#### Data in this exercise

*****

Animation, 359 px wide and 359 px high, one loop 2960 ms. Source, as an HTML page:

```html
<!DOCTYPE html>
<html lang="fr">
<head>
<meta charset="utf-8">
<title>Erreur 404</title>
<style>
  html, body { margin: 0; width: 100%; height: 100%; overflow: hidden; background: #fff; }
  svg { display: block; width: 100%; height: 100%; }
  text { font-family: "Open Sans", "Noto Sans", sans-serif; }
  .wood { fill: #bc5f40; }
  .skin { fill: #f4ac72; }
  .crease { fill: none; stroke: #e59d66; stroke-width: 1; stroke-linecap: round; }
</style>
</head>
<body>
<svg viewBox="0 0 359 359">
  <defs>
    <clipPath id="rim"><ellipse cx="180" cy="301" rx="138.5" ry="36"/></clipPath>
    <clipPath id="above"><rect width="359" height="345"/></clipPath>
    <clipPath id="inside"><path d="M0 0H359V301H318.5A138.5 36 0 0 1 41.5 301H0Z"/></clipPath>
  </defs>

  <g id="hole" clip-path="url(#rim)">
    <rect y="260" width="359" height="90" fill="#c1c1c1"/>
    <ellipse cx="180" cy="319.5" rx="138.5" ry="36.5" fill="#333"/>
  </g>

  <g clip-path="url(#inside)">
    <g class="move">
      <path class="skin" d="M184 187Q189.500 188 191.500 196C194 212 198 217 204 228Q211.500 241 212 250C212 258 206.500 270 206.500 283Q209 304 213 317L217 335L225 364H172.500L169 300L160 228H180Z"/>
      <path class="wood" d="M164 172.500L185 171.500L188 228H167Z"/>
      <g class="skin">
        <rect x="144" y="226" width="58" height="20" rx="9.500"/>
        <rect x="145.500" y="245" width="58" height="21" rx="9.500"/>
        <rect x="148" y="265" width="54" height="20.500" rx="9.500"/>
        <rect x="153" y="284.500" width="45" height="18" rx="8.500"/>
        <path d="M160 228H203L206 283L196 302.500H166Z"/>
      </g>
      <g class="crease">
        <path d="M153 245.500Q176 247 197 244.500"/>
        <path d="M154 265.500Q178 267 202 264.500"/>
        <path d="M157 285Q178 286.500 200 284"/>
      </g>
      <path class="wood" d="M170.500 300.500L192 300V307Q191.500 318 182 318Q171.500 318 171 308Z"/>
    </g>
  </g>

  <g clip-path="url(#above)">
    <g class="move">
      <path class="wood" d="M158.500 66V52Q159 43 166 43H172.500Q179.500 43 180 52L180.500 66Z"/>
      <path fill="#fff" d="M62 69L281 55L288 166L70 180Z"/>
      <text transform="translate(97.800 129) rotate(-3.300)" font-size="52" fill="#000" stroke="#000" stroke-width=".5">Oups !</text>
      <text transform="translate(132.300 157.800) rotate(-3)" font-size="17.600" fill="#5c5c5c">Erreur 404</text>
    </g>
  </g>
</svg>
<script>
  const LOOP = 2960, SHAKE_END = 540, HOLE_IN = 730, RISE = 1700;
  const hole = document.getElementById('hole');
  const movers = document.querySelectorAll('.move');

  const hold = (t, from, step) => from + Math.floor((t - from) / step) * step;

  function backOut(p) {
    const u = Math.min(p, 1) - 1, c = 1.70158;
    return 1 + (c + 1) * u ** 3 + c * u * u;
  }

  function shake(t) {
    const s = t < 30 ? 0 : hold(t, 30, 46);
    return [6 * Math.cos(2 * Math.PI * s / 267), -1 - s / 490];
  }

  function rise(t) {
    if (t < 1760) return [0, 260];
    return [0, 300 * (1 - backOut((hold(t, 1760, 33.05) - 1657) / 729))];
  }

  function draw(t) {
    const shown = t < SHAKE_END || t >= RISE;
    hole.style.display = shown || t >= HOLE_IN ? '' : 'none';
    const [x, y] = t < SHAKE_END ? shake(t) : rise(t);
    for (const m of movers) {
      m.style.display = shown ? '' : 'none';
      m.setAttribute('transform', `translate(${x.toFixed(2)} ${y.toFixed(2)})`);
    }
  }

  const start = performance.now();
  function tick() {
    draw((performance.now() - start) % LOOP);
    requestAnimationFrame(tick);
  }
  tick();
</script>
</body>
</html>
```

*****

#### Task details
Retype the listing. Match it exactly.

#### Exercise answer
Animation, 359 px wide and 359 px high, one loop 2960 ms. Source, as an HTML page:

```html
<!DOCTYPE html>
<html lang="fr">
<head>
<meta charset="utf-8">
<title>Erreur 404</title>
<style>
  html, body { margin: 0; width: 100%; height: 100%; overflow: hidden; background: #fff; }
  svg { display: block; width: 100%; height: 100%; }
  text { font-family: "Open Sans", "Noto Sans", sans-serif; }
  .wood { fill: #bc5f40; }
  .skin { fill: #f4ac72; }
  .crease { fill: none; stroke: #e59d66; stroke-width: 1; stroke-linecap: round; }
</style>
</head>
<body>
<svg viewBox="0 0 359 359">
  <defs>
    <clipPath id="rim"><ellipse cx="180" cy="301" rx="138.5" ry="36"/></clipPath>
    <clipPath id="above"><rect width="359" height="345"/></clipPath>
    <clipPath id="inside"><path d="M0 0H359V301H318.5A138.5 36 0 0 1 41.5 301H0Z"/></clipPath>
  </defs>

  <g id="hole" clip-path="url(#rim)">
    <rect y="260" width="359" height="90" fill="#c1c1c1"/>
    <ellipse cx="180" cy="319.5" rx="138.5" ry="36.5" fill="#333"/>
  </g>

  <g clip-path="url(#inside)">
    <g class="move">
      <path class="skin" d="M184 187Q189.500 188 191.500 196C194 212 198 217 204 228Q211.500 241 212 250C212 258 206.500 270 206.500 283Q209 304 213 317L217 335L225 364H172.500L169 300L160 228H180Z"/>
      <path class="wood" d="M164 172.500L185 171.500L188 228H167Z"/>
      <g class="skin">
        <rect x="144" y="226" width="58" height="20" rx="9.500"/>
        <rect x="145.500" y="245" width="58" height="21" rx="9.500"/>
        <rect x="148" y="265" width="54" height="20.500" rx="9.500"/>
        <rect x="153" y="284.500" width="45" height="18" rx="8.500"/>
        <path d="M160 228H203L206 283L196 302.500H166Z"/>
      </g>
      <g class="crease">
        <path d="M153 245.500Q176 247 197 244.500"/>
        <path d="M154 265.500Q178 267 202 264.500"/>
        <path d="M157 285Q178 286.500 200 284"/>
      </g>
      <path class="wood" d="M170.500 300.500L192 300V307Q191.500 318 182 318Q171.500 318 171 308Z"/>
    </g>
  </g>

  <g clip-path="url(#above)">
    <g class="move">
      <path class="wood" d="M158.500 66V52Q159 43 166 43H172.500Q179.500 43 180 52L180.500 66Z"/>
      <path fill="#fff" d="M62 69L281 55L288 166L70 180Z"/>
      <text transform="translate(97.800 129) rotate(-3.300)" font-size="52" fill="#000" stroke="#000" stroke-width=".5">Oups !</text>
      <text transform="translate(132.300 157.800) rotate(-3)" font-size="17.600" fill="#5c5c5c">Erreur 404</text>
    </g>
  </g>
</svg>
<script>
  const LOOP = 2960, SHAKE_END = 540, HOLE_IN = 730, RISE = 1700;
  const hole = document.getElementById('hole');
  const movers = document.querySelectorAll('.move');

  const hold = (t, from, step) => from + Math.floor((t - from) / step) * step;

  function backOut(p) {
    const u = Math.min(p, 1) - 1, c = 1.70158;
    return 1 + (c + 1) * u ** 3 + c * u * u;
  }

  function shake(t) {
    const s = t < 30 ? 0 : hold(t, 30, 46);
    return [6 * Math.cos(2 * Math.PI * s / 267), -1 - s / 490];
  }

  function rise(t) {
    if (t < 1760) return [0, 260];
    return [0, 300 * (1 - backOut((hold(t, 1760, 33.05) - 1657) / 729))];
  }

  function draw(t) {
    const shown = t < SHAKE_END || t >= RISE;
    hole.style.display = shown || t >= HOLE_IN ? '' : 'none';
    const [x, y] = t < SHAKE_END ? shake(t) : rise(t);
    for (const m of movers) {
      m.style.display = shown ? '' : 'none';
      m.setAttribute('transform', `translate(${x.toFixed(2)} ${y.toFixed(2)})`);
    }
  }

  const start = performance.now();
  function tick() {
    draw((performance.now() - start) % LOOP);
    requestAnimationFrame(tick);
  }
  tick();
</script>
</body>
</html>
```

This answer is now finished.